MARINA DEL REY, Calif.—The Internet Corporation for Assigned Names and Numbers (ICANN) released an "explanatory memorandum" Tuesday that outlines its opposition to a practice called NXDOMAIN substitution, or DNS redirection, which involves redirecting internet users to a third-party website or portal when they accidentally misspell a web address or enter an invalid domain name.
"ICANN strongly discourages the use of DNS redirection, wildcards, synthesized responses and any other form of NXDOMAIN substitution in new and existing gTLDs and ccTLDs and any other level in the DNS tree for registry-class domain names," the report concludes. "Synthesized DNS responses at the TLD level (and subordinate levels) is a destabilizing practice."
Prepared by ICANN staff at the direction of the Board, the paper, titled "Harms Caused by NXDOMAIN Substitution in Toplevel and Other Registry-class Domain Names," identifies the "harms and concerns posed by the use (at registry level) of redirection and synthesizing of DNS responses, and ultimately the need to ensure the integrity of error responses as well as name resolution; collectively, NXDOMAIN substitution."
The harms and concerns identified by ICANN include:
1. Architectural implications
2. Impact on Internet protocols
3. Single point of failure
4. Reserved and blocked domains appearing alive
5. Fragmentation of the DNS ecosystem
6. Privacy concerns
7. Lack of choice for Internet users
8. Poor user experience
9. Use of privileged position
The report includes the following conclusions:
1. ICANN included a default prohibition for DNS redirection, wildcards, synthesized responses and any other form of NXDOMAIN substitution in the draft Registry Agreement & Specifications for new gTLDs.
2. ICANN notes that if an applicant for a new gTLD believes there is a legitimate use of these technologies that will not have security or stability issues as described in Module 2 of the draft Applicant Guidebook, the applicant has the option to include the registry service in its application justifying its reasoning why security or stability issues will not arise.
3. ICANN included a commitment to not implement DNS redirection and synthesized DNS responses as part of the request for new IDN ccTLDs in the proposed Terms and Conditions, and in the three proposed relationship options between ICANN and the IDN ccTLD manager: Documentation of Responsibility, Exchange of Letters, and Standard Agreement.
4. ICANN strongly discourages the use of DNS redirection, wildcards, synthesized responses and any other form of NXDOMAIN substitution in existing gTLDs, ccTLDs and any other level in the DNS tree for registry-class domain names.
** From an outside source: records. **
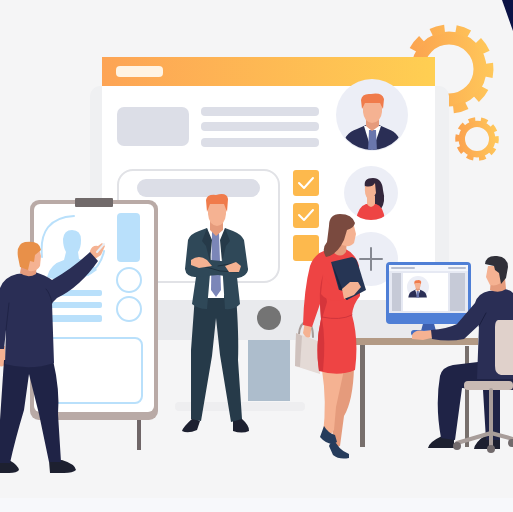
<!DOCTYPE html>
<html lang="en">
<head>
<meta charset="utf-8">
<title>Recruitment team illustration</title>
<style>
:root {
  --ground: #f5f5f6;
  --panel: #dcdee7;
  --pale: #eceef6;
  --white: #fff;
  --navy: #2a2e55;
  --navy-dark: #1f2346;
  --teal: #2f4858;
  --teal-dark: #263a49;
  --skin: #f5b292;
  --skin-shade: #e59b7c;
  --ginger: #f07b4b;
  --red: #ee4444;
  --red-dark: #d5353b;
  --brown: #7a4a3f;
  --amber: #fdb94d;
  --sky: #b9e0fb;
  --frame: #b9aaa6;
  --blue: #4f7fd6;
  --desk: #b39a85;
  --steel: #6f6a6c;
  --shoe: #1d2030;
}
html, body { margin: 0; background: var(--ground); overflow: hidden; }
svg { display: block; width: 513px; height: 512px; }
.panel { fill: var(--panel); }
.pale { fill: var(--pale); }
.white { fill: var(--white); }
.navy { fill: var(--navy); }
.navy-dark { fill: var(--navy-dark); }
.teal { fill: var(--teal); }
.teal-dark { fill: var(--teal-dark); }
.skin { fill: var(--skin); }
.skin-shade { fill: var(--skin-shade); }
.ginger { fill: var(--ginger); }
.red { fill: var(--red); }
.red-dark { fill: var(--red-dark); }
.brown { fill: var(--brown); }
.amber { fill: var(--amber); }
.sky { fill: var(--sky); }
.shoe { fill: var(--shoe); }
.line { fill: none; stroke-linecap: round; stroke-linejoin: round; }
</style>
</head>
<body>
<svg viewBox="0 0 513 512" role="img" aria-label="Office team reviewing candidate profiles on a large web page, a whiteboard and a computer">
  <defs>
    <linearGradient id="header-fill"><stop offset="0" stop-color="#fda455"/><stop offset="1" stop-color="#ffcf52"/></linearGradient>
    <linearGradient id="gear-fill" gradientUnits="userSpaceOnUse" x1="-44" y1="0" x2="44" y2="0"><stop offset="0" stop-color="#fba04f"/><stop offset="1" stop-color="#ffc85a"/></linearGradient>
    <g id="gear" fill="none" stroke="url(#gear-fill)">
      <circle r="31" stroke-width="13"/>
      <circle r="40" stroke-width="9" pathLength="20" stroke-dasharray="1.1 .9" transform="rotate(-8)"/>
    </g>
    <clipPath id="avatar-man-clip"><circle cx="372" cy="115" r="35"/></clipPath>
    <clipPath id="avatar-woman-clip"><circle cx="371" cy="193" r="27"/></clipPath>
    <g id="bust-man">
      <path class="navy" d="M341 152Q343 133 357 129L366 125H379L388 129Q401 133 403 152Z"/>
      <path class="white" d="M364 126L372 152L381 126Z"/>
      <path d="M369 130H376L377 152H368Z" fill="#6a76ad"/>
      <path class="skin-shade" d="M366 115H379V126L372 131L366 126Z"/>
      <path class="skin" d="M363 101H382V112Q381 122 372 123Q364 122 363 112Z"/>
      <path class="ginger" d="M362 109L361 100Q362 93 371 94Q382 92 384 99L383 109L380 103H365Z"/>
    </g>
  </defs>

  <rect width="513" height="512" fill="#f5f5f6"/>
  <rect y="498" width="513" height="14" fill="#f7f8fb"/>
  <path d="M502 0H513V31Z" fill="#0b1245"/>

  <g id="gears">
    <use href="#gear" transform="translate(449 69)"/>
    <use href="#gear" transform="translate(477 139) scale(.49)"/>
  </g>

  <g id="web-page">
    <rect x="90" y="86" width="359" height="254" rx="10" fill="#eff0f2"/>
    <rect x="158" y="299" width="277" height="41" fill="#e9eaed"/>
    <rect x="175" y="402" width="130" height="9" rx="4" fill="#eeeef0"/>
    <rect class="white" x="102" y="57" width="333" height="243"/>
    <rect x="102" y="57" width="333" height="29" fill="url(#header-fill)"/>
    <rect x="116" y="66" width="47" height="11" rx="4" fill="#fff4e4"/>
    <g class="panel">
      <rect x="117" y="107" width="72" height="39" rx="7"/>
      <rect x="201" y="107" width="118" height="9" rx="4"/>
      <rect x="201" y="122" width="118" height="9" rx="4"/>
      <rect x="201" y="138" width="118" height="9" rx="4"/>
      <rect x="137" y="179" width="123" height="18" rx="9"/>
    </g>
    <rect class="line" x="118" y="170" width="161" height="112" rx="15" stroke="#e1e2e6" stroke-width="2"/>
    <g id="checklist">
      <g class="amber">
        <rect x="293" y="170" width="26" height="26" rx="3"/>
        <rect x="293" y="203" width="26" height="25" rx="3"/>
        <rect x="293" y="235" width="26" height="26" rx="3"/>
      </g>
      <path class="line" d="M299 183L304 188L313 178M299 215L304 220L313 210" stroke="#fff" stroke-width="2"/>
    </g>
    <g id="candidate-avatars">
      <circle class="pale" cx="372" cy="115" r="36"/>
      <g clip-path="url(#avatar-man-clip)"><use href="#bust-man"/></g>
      <circle class="pale" cx="371" cy="193" r="27"/>
      <g clip-path="url(#avatar-woman-clip)">
        <path d="M365 187Q363 178 373 178Q382 178 383 190Q386 202 381 209L370 206Z" fill="#33273c"/>
        <path class="red" d="M356 222Q357 207 366 204H376Q384 206 385 222Z"/>
        <path class="skin" d="M367 196H375V204Q371 210 367 204Z"/>
        <path class="skin" d="M365 186Q372 188 375 183L376 193Q373 200 368 199Q364 195 365 186Z"/>
      </g>
      <circle class="pale" cx="371" cy="259" r="27"/>
      <path class="line" d="M360 259H382M371 248V270" stroke="#858891" stroke-width="2"/>
    </g>
  </g>

  <g id="loose-shapes">
    <circle cx="269" cy="318" r="12" fill="#747474"/>
    <rect x="248" y="340" width="42" height="61" fill="#adbdcc"/>
  </g>

  <g id="whiteboard">
    <path d="M137 418H141V450H137Z" fill="#6f6668"/>
    <rect x="30" y="200" width="128" height="220" rx="9" fill="#b9aaa6"/>
    <rect class="white" x="34" y="204" width="120" height="208" rx="6"/>
    <rect x="75" y="198" width="38" height="9" rx="1" fill="#716a6a"/>
    <g class="sky">
      <path d="M47 277Q50 264 64 260L66 252Q63 247 63 239Q64 230 72 230Q81 230 81 240Q81 248 78 252L79 259Q92 262 97 270Q86 279 71 280Q57 281 47 277Z"/>
      <rect x="117" y="213" width="23" height="49" rx="4"/>
      <rect x="47" y="290" width="55" height="6" rx="2"/>
      <rect x="47" y="302" width="55" height="6" rx="2"/>
      <rect x="47" y="315" width="55" height="7" rx="2"/>
    </g>
    <g class="line" stroke="#b9e0fb" stroke-width="2">
      <path d="M42 257Q38 218 74 216"/>
      <path d="M88 275Q101 266 104 251"/>
      <circle cx="129" cy="280" r="12"/>
      <circle cx="129" cy="309" r="12"/>
      <rect x="40" y="338" width="102" height="65" rx="7"/>
    </g>
  </g>

  <g id="presenter">
    <path class="skin" d="M0 346H5L6 362Q3 368 0 366Z"/>
    <path class="shoe" d="M0 461L9 460Q18 465 19 470Q17 473 9 473H0ZM49 461L62 460Q75 464 76 470Q73 473 64 473H50Z"/>
    <path class="navy-dark" d="M4 360H53Q60 390 58 414L61 462H49L39 414L29 374L24 410Q15 440 10 463H0V420Z"/>
    <path class="skin" d="M90 251Q92 245 98 246L102 243L105 246L101 255L95 259L90 257Z"/>
    <path class="line" d="M97 252L104 244" stroke="#e8eff7" stroke-width="2"/>
    <path class="navy" d="M0 288Q4 277 17 274L35 272Q45 275 52 280Q73 268 90 252L98 261Q80 287 57 298L52 303L54 363Q30 371 5 364L6 330L4 349H0Z"/>
    <path class="line" d="M52 303Q50 293 46 289M6 330L9 303" stroke="#1f2346" stroke-width="1"/>
    <path class="skin-shade" d="M22 262H37L36 274Q28 279 20 273Z"/>
    <path class="skin" d="M23 251L39 248L41 256L40 266Q37 272 29 271Q22 266 23 251Z"/>
    <path d="M18 257Q16 244 25 242Q40 240 41 250L35 255L34 262L30 261L28 270L20 267Z" fill="#e89049"/>
  </g>

  <g id="manager">
    <path class="shoe" d="M193 418L200 421L197 430Q188 434 182 431Q183 427 193 418ZM233 421L241 418Q250 426 249 431Q242 434 233 431Z"/>
    <path class="teal-dark" d="M195 295H236Q239 335 238 360L242 419L231 422L220 355L216 318L212 356L201 421L191 419Q191 380 191 350Z"/>
    <path class="white" d="M206 230H225L224 298H206Z"/>
    <path d="M212 232H219L221 290L216 297L211 290Z" fill="#7b86b8"/>
    <path class="teal" d="M207 228L211 262L207 309Q198 309 192 304L196 277Q186 277 185 269L188 240Q190 234 199 231Z"/>
    <path class="teal" d="M225 228L222 262L225 309Q235 310 240 304L237 277Q248 276 248 269L244 240Q241 234 233 231Z"/>
    <path class="teal-dark" d="M207 228L202 241L206 246L210 262L212 240ZM225 228L230 241L226 246L222 262L220 240Z"/>
    <path class="teal" d="M190 262L211 260L241 263L248 269Q246 277 238 278L218 275L195 277L186 272Z"/>
    <path class="line" d="M196 264L220 271L238 272M236 263L218 266" stroke="#1e303d" stroke-width="1"/>
    <path class="skin" d="M191 260Q199 254 207 260L212 266L199 268L191 265ZM225 266L236 262L241 266L239 272L229 272Z"/>
    <path class="skin-shade" d="M210 218H223V230L216 236L210 230Z"/>
    <path class="skin" d="M208 202H226V214Q225 225 217 226Q209 225 208 214Z"/>
    <path class="ginger" d="M207 212L206 200Q207 194 216 195Q227 192 228 199L227 212L224 204H210Z"/>
  </g>

  <g id="desk">
    <path d="M360 344H365V447H360ZM465 346H469V447H465Z" fill="#776f6c"/>
    <rect x="355" y="338" width="123" height="7" fill="#b39a85"/>
  </g>

  <g id="computer">
    <path d="M424 320H433L436 331H421Z" fill="#3d5fae"/>
    <rect x="411" y="330" width="38" height="6" rx="3" fill="#466fc2"/>
    <rect x="386" y="262" width="85" height="62" rx="4" fill="#4f7fd6"/>
    <rect x="389" y="265" width="79" height="48" fill="#e6e9f3"/>
    <rect class="white" x="403" y="273" width="45" height="38"/>
    <rect x="389" y="265" width="79" height="6" fill="#f5f7fc"/>
    <rect x="392" y="273" width="9" height="38" fill="#c6cad7"/>
    <rect x="450" y="273" width="15" height="38" fill="#c6cad7"/>
    <path class="line" d="M392 268H414M449 268H465" stroke="#b8bfd2" stroke-width="2"/>
    <circle class="pale" cx="418" cy="287" r="11"/>
    <use href="#bust-man" transform="translate(306 252) scale(.3)"/>
  </g>

  <g id="assistant">
    <path class="skin-shade" d="M330 370L354 368Q353 401 344 416L340 446L333 448L332 414Z"/>
    <path class="skin" d="M322 370H344L336 407L334 430L328 438L323 434Q327 402 322 370Z"/>
    <path d="M324 426Q328 433 335 435L337 442L333 444Q326 444 320 437ZM333 437Q338 450 349 454L349 458Q339 460 333 455L329 446Z" fill="#263c5c"/>
    <path class="line" d="M299 334Q300 323 306 322Q313 323 313 337" stroke="#a69b98" stroke-width="2"/>
    <path d="M296 333L318 341L320 374L295 366Z" fill="#e4dad6"/>
    <path d="M296 333L302 336L300 367L295 366Z" fill="#cfc2be"/>
    <path class="skin" d="M305 322L312 324L310 337Q306 339 303 333Z"/>
    <path class="red" d="M326 250L344 248Q356 254 359 266L360 296Q353 304 352 315Q359 340 355 370Q339 377 319 371Q315 345 321 319L320 304L312 327L303 325Q304 289 310 266Q314 254 326 250Z"/>
    <path class="red-dark" d="M320 304Q319 286 323 275L327 302L322 319Q326 340 323 371L319 371Q315 345 321 319Z"/>
    <path class="line" d="M322 317Q340 321 352 315" stroke="#cf343c" stroke-width="1"/>
    <path class="skin-shade" d="M333 238L347 242L346 252Q340 260 331 250Z"/>
    <path class="skin" d="M336 220L353 222L356 234L354 243Q350 248 342 245L335 237Z"/>
    <path class="brown" d="M329 226Q329 214 340 214Q352 214 355 223Q354 228 347 230L344 240Q337 255 326 257Q321 249 327 242Z"/>
    <path d="M331 262L352 257Q356 258 357 261L366 290L347 300L340 294Z" fill="#263554"/>
    <path d="M332 263L341 294L347 300L349 296L342 288Z" fill="#172540"/>
    <path class="red" d="M323 274Q329 289 344 291L345 299Q329 304 321 294Z"/>
    <path class="skin" d="M342 289L350 282L358 282L361 287L354 295L344 299Z"/>
  </g>

  <g id="seated-colleague">
    <path class="shoe" d="M442 436L454 439V448H428Q429 442 442 436ZM486 435L500 438V449H474Q475 442 486 435Z"/>
    <path class="navy-dark" d="M478 362L513 358V390H500L500 440H486L483 390L462 388L455 440L441 438Q435 405 440 376Q442 367 453 365Z"/>
    <path class="skin" d="M412 335Q415 329 424 331L433 330L435 337L423 340L412 339Z"/>
    <path class="navy" d="M475 303Q478 293 489 291L505 289Q510 290 513 293V379H477L479 325L464 339Q449 342 432 339L431 330Q447 329 457 324Z"/>
    <path class="line" d="M479 326L486 313" stroke="#1a1e3f" stroke-width="1"/>
    <path class="skin-shade" d="M491 278H505L506 289Q499 294 490 290Z"/>
    <path class="skin" d="M488 266L503 266L504 279Q499 287 490 285L486 277Z"/>
    <path d="M485 264Q486 255 497 256Q508 257 508 267L506 278L501 284L499 273L495 270L494 266Z" fill="#303039"/>
    <path d="M498 320H513V375H501Q495 374 495 366V327Q495 321 498 320Z" fill="#e0d1cb"/>
    <rect x="464" y="381" width="49" height="9" rx="4" fill="#c9bab4"/>
    <path class="line" d="M491 390V433M491 433L457 443M491 433L513 439M491 433V448" stroke="#a89d9a" stroke-width="4"/>
    <g fill="#716a6c"><circle cx="457" cy="446" r="4"/><circle cx="491" cy="449" r="4"/><circle cx="512" cy="443" r="4"/></g>
  </g>
</svg>
</body>
</html>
If an existing gTLD operator intends to offer a service that depends on NXDOMAIN substitution, it must submit that request through the Registry Services Evaluation Process.
5. ICANN further recommends that if ccTLD or registry-class domain managers intend to offer a service that depends on NXDOMAIN substitution, they should consult with technical experts (e.g., IAB/IETF, SSAC) on the possible effects of such implementation, and submit the proposal for global public scrutiny before implementing such a services.
The report will be of obvious interest to internet service providers, many of which have implemented DNS redirection. Verizon defended its practice of redirecting typo traffic earlier this month, and in July, Comcast launched a trial DNS Redirection effort—called a "Domain Helper service"—in Arizona, Colorado, New Mexico, Oregon, Texas, Utah, and Washington.